``Maybe we should have offensively wise put a little bit more into it this preseason,'' Jamison said. ``It feels slow.''
The schedule gives the Wizards a break. They don't play again until Thursday, giving Jordan time to do some refresher courses on basics, such as setting screens and sharing the ball.
``We have to trust the offense a little bit more,'' said Jordan, who will have to deal with rumblings about his job security if the Wizards underachieve this season. ``Maybe there's a little bit of distrust in it.''
Arenas also could use the extra time to rest his surgically repaired left knee, which the two-time All-Star injured seven months ago. Arenas had a hitch in his step in the locker room after Saturday's game and said he might have to have his knee drained for a second time.
``It feels like a 5-pound weight is on it,'' said Arenas, who is 1-for-17 from 3-point range over three games. ``It doesn't hurt. It's just stiff.''
In an ideal Wizards scenario, Arenas' knee will get better over time, and the Big Three will shoot their way out of their collective slump. It's only November, but that day can't come too soon for Jordan and his players.

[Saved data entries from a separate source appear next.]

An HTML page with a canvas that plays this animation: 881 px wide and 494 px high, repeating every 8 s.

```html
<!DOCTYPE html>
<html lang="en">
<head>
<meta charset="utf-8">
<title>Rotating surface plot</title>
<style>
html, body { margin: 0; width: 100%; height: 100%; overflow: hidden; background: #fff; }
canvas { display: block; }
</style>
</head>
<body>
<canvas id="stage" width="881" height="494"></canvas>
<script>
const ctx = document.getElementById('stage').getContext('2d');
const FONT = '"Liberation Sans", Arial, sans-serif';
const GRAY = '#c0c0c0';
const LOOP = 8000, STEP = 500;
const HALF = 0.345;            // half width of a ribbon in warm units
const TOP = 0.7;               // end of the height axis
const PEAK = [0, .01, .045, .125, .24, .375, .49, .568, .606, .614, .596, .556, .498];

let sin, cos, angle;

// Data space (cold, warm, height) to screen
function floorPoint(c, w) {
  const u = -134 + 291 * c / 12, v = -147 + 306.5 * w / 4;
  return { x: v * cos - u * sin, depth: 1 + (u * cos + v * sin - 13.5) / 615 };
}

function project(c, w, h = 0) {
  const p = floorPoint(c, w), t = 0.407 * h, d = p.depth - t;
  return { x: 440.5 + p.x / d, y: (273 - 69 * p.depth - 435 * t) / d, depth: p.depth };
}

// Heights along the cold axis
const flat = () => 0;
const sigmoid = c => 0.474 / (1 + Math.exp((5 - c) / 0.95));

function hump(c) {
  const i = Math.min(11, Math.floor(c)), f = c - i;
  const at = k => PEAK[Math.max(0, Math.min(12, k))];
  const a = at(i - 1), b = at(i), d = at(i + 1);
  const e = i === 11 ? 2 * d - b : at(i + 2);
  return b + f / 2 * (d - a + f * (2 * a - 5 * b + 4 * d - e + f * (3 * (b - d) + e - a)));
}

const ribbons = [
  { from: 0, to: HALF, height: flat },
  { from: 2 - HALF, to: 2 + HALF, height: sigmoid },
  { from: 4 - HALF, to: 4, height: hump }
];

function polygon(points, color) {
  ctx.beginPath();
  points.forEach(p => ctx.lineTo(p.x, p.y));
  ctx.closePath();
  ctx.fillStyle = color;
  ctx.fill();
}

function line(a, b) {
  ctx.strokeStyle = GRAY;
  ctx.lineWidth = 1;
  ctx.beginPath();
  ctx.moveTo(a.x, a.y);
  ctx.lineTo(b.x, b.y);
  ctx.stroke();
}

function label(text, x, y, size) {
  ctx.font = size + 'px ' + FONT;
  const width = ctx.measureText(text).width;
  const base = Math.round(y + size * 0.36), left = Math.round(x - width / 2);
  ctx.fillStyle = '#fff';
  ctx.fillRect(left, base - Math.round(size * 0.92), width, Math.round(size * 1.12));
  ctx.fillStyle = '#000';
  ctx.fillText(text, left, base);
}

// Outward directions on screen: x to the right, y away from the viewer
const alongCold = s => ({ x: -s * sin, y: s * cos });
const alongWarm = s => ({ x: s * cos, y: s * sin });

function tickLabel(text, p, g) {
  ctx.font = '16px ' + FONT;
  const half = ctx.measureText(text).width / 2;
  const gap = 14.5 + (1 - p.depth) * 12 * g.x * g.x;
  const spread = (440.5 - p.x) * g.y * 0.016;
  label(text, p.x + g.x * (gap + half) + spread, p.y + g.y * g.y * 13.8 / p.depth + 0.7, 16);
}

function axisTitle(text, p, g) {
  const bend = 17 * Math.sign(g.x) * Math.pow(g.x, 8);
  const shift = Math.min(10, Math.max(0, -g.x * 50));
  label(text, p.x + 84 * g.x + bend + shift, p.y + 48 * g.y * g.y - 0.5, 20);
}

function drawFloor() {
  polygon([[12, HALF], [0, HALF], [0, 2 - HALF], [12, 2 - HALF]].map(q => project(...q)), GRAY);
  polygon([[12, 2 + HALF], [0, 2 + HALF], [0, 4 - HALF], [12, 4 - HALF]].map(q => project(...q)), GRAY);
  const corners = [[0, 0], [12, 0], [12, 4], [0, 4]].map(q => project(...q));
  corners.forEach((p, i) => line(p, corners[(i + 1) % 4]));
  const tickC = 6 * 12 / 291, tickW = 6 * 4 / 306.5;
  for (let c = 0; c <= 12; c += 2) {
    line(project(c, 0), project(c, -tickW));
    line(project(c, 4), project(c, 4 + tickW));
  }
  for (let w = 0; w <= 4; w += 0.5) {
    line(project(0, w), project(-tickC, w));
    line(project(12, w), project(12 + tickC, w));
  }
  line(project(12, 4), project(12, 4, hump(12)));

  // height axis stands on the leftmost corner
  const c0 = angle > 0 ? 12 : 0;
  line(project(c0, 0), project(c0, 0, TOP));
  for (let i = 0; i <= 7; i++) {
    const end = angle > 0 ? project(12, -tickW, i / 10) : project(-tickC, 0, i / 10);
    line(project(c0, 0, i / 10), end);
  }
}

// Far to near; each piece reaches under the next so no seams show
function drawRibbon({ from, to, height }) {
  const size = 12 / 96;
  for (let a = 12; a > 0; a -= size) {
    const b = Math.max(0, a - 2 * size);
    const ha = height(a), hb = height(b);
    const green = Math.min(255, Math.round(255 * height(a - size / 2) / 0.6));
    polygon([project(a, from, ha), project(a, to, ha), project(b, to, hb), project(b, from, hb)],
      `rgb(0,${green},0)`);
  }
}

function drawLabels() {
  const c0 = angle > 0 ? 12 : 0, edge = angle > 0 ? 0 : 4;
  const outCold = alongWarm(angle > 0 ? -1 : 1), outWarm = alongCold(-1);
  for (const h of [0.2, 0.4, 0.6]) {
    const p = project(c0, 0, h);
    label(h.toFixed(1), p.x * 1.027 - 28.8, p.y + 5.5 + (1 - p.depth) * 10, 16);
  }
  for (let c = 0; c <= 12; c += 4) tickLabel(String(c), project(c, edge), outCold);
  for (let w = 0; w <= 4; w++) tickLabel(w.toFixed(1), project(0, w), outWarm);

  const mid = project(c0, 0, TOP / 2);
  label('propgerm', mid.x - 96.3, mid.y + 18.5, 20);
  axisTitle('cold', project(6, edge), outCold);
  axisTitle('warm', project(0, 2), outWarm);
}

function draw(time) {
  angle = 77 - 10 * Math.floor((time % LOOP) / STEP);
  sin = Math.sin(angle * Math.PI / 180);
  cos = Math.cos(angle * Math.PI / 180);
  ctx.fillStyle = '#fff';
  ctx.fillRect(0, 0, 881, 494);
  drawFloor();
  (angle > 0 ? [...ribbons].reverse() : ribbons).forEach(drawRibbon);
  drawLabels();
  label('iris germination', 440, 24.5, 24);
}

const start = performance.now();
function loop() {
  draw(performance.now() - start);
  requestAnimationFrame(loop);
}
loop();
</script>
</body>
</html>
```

``When Gil gets his mojo back, Caron gets his swagger back and 'Tawn starts hitting his 3s, that opens stuff for everybody else,'' guard DeShawn Stevenson said. ``But right now, when nobody's hitting nothing, it's kind of tough.''